Twyman, 37, grew up outside Boston, and has moved all over the country while working his way up the Whole Foods ranks. The only time Twyman’s cheeriness cracks is when he’s told that New Yorkers are wary of losing their neighborhood stores to an out-of-town chain. He mentions stopping for lunch one day. “I ordered two hot dogs and a specific kind of juice,” he says. “The guy looks at me and says, ‘You see mango juice? I don’t see mango juice. You see mango juice?’ I walked out. If we bring anything to New York City, it is this: We’re providing great product and great quality of service. And I think every New Yorker can benefit from that. More important, I think every retailer can benefit from that. It’s going to raise the standard.”

As a fellow newcomer to the city’s grocery wars, Twyman says he wishes FreshDirect well, but he follows with a dig. “We’re more about the theater, a passion for the food,” Twyman says. “FreshDirect, you get the product, but there’s no passion behind it: You open a box and, ‘Oh, there’s my broccoli, there’s my can of beans.’ For us, it’s about telling the story about that can of beans. Letting you taste that can of beans. Letting you smell in this recipe we just created how those beans mix with cumin and coriander and cardamom.”

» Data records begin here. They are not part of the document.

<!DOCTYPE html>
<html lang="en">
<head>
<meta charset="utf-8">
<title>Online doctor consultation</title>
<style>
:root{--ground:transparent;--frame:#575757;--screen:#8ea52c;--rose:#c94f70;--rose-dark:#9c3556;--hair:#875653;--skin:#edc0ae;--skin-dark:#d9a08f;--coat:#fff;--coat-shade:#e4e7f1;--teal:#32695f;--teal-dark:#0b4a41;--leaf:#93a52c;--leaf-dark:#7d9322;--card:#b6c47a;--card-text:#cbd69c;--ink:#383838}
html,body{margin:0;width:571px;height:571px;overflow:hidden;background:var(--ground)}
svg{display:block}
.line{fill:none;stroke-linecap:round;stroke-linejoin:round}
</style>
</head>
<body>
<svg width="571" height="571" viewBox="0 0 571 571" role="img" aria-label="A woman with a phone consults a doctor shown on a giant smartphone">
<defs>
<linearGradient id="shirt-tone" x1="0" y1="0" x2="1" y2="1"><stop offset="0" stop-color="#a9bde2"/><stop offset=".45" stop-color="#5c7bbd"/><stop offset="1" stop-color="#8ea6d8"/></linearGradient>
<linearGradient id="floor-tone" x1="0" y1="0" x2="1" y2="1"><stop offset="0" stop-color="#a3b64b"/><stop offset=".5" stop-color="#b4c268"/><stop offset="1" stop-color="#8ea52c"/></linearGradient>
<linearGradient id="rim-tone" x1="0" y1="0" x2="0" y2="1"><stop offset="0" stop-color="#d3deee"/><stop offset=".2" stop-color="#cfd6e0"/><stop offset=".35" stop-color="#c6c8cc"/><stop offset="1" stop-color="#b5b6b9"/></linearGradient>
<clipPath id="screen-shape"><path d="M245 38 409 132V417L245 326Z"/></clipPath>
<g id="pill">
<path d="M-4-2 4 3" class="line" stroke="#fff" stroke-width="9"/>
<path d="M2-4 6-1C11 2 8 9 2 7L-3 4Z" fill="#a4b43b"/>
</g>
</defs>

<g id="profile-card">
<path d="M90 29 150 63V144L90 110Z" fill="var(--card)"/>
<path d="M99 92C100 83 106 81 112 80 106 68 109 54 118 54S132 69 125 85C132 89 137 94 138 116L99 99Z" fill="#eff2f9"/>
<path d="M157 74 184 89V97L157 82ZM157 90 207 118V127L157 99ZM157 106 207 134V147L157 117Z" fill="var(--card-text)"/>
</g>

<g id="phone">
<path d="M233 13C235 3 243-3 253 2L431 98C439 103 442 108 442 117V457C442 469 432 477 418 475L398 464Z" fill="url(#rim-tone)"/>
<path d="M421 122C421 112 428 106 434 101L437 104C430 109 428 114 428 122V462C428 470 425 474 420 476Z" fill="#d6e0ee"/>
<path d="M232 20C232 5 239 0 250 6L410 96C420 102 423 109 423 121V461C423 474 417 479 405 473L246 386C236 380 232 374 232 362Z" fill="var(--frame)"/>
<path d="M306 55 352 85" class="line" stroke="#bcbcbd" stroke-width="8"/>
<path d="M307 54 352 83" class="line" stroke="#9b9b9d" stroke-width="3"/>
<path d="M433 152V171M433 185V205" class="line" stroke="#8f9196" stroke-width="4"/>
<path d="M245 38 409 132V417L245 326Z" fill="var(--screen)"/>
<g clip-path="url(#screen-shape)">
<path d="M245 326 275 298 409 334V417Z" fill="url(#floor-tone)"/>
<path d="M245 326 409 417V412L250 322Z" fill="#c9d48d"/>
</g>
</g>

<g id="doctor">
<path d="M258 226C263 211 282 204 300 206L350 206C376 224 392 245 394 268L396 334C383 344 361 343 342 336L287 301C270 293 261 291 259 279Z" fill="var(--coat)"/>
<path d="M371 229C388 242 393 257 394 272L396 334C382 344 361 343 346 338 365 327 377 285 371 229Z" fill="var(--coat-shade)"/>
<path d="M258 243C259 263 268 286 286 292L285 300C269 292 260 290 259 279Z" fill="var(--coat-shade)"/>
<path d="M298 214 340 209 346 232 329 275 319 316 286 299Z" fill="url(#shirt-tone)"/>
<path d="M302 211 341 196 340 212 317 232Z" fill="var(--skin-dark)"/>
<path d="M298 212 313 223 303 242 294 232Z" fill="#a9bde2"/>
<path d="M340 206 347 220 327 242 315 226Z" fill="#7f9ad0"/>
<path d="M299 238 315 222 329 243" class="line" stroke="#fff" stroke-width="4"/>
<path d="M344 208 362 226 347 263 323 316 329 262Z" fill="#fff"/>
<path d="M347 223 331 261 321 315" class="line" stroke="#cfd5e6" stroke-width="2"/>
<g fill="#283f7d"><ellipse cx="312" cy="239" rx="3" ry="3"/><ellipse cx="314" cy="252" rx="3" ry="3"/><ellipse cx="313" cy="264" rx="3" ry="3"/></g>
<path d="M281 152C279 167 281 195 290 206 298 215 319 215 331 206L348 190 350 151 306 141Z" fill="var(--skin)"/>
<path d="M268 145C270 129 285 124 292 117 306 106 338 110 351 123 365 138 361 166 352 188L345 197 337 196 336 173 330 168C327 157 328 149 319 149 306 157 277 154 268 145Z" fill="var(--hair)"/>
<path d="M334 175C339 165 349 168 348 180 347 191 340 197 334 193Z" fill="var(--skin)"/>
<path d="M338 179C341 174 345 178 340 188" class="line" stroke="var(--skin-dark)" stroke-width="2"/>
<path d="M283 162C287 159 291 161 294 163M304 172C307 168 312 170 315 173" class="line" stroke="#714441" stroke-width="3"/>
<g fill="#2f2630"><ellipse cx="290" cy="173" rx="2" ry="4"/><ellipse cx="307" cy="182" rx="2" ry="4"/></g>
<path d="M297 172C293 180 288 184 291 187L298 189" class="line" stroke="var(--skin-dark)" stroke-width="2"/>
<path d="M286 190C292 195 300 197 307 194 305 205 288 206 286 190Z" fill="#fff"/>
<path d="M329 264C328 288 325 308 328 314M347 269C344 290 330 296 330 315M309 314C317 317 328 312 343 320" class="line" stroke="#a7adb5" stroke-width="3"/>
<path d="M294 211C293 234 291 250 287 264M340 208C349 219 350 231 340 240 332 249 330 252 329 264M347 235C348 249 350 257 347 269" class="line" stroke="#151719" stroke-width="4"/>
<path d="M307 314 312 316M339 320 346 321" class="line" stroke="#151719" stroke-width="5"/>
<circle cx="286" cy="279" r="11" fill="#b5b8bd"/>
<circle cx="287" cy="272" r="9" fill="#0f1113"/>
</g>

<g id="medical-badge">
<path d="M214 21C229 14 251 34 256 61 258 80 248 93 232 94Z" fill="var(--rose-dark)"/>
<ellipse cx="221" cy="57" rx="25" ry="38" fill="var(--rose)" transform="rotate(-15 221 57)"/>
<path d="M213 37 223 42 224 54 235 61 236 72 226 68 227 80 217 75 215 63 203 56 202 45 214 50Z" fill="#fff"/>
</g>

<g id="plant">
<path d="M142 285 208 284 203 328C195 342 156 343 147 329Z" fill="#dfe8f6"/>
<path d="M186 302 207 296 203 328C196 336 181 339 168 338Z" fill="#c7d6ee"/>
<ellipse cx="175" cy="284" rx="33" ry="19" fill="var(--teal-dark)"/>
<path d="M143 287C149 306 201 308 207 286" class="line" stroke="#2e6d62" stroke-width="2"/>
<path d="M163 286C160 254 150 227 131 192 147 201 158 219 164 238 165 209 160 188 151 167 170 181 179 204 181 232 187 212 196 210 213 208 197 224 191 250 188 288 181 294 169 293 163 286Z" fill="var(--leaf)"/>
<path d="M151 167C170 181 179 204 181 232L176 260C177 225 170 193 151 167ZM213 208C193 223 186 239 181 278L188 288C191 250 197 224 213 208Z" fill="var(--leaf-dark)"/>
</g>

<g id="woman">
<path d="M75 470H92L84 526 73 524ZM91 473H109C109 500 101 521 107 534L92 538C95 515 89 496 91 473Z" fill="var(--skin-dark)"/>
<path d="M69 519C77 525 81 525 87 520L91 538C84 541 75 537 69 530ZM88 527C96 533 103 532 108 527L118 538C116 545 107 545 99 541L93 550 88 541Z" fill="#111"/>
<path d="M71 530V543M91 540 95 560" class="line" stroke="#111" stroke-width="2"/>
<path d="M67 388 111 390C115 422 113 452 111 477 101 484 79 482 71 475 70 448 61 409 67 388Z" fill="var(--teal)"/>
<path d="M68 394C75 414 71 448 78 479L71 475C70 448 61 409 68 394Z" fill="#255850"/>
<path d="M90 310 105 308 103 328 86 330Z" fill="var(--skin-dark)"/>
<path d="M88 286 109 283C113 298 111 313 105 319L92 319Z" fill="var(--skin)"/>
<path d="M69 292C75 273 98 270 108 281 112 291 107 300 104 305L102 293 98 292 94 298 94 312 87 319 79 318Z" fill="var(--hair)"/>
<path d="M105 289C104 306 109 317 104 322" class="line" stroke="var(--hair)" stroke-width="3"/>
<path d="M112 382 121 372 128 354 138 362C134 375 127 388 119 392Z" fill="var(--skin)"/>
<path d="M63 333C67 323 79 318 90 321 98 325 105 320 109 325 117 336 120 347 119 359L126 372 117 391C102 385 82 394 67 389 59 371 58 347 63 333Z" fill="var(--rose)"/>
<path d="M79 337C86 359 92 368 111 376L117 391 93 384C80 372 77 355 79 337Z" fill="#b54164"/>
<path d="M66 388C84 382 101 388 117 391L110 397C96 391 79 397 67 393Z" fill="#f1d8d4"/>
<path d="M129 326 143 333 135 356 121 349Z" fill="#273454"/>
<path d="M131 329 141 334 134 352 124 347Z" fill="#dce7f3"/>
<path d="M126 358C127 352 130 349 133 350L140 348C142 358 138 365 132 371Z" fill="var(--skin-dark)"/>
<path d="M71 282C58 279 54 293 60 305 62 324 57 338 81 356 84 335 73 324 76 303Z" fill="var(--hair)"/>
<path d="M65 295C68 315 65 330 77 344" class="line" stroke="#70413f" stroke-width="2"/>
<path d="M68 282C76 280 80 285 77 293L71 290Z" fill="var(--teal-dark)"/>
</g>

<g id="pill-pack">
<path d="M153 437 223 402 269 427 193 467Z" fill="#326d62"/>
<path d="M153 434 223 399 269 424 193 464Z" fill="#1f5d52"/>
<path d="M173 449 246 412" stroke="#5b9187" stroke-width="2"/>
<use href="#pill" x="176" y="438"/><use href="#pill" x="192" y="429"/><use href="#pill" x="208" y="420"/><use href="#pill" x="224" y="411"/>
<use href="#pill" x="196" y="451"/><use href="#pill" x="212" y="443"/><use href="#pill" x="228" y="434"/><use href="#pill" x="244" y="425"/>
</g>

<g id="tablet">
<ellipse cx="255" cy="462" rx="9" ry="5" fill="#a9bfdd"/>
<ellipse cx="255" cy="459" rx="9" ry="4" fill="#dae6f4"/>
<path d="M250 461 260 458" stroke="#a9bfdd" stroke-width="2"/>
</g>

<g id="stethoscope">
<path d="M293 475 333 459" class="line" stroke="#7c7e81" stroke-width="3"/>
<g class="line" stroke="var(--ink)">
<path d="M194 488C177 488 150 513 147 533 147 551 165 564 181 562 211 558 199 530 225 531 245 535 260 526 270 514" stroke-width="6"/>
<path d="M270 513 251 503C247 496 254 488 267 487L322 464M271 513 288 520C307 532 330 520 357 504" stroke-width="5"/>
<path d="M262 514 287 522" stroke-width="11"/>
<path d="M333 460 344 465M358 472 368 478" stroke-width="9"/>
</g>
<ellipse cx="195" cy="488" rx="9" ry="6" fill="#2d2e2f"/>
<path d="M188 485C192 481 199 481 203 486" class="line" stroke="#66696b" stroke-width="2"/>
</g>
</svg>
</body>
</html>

“If I were going to be a big chain, I’d emulate them,” says Fairway’s Glickberg. “But I don’t think a family of four can afford to shop in a store like that regularly.” Fairway’s main response, he says, is to offer ever-better quality while keeping costs down—a tactic highlighted in signs hanging in the uptown Fairway that scold Whole Foods for its prices. “Our same-store sales are up dramatically—dramatically,” Glickberg says. Fairway is also growing beyond its base. In 2001, Fairway went suburban with a store in Plainview, Long Island, and Glickberg is now considering launching Fairway’s own garbage company, to cut waste-hauling costs. The forthcoming Red Hook Fairway, scheduled to open in summer 2005, will include 45 apartments or condos atop the 50,000-square-foot store, and will have ferry service to the East and West sides; the entire facility will draw its electricity from a Fairway-built power plant. And Fairway is seeking an investor that can pump tens of millions of dollars into the war chest.

The battle will keep spreading. FreshDirect, which recently entered Queens, says it should have the metropolitan region covered in the next couple of years. In 2007, a 46,000-square-foot Whole Foods will open at the edge of Park Slope, with a promenade along the lovely Gowanus Canal, to provide a challenge to the new Fairway in Red Hook. First, though, in February 2005, Whole Foods will open a tri-level, 50,000-square-foot store on 14th Street, with only a statue of George Washington to separate it from the city’s pioneering Union Square farmers’ market. After 28 years of having downtown mesclun shoppers pretty much all to itself, the famously, endearingly dysfunctional Greenmarket might, like the city’s sclerotic supermarkets, get a kick in the asparagus.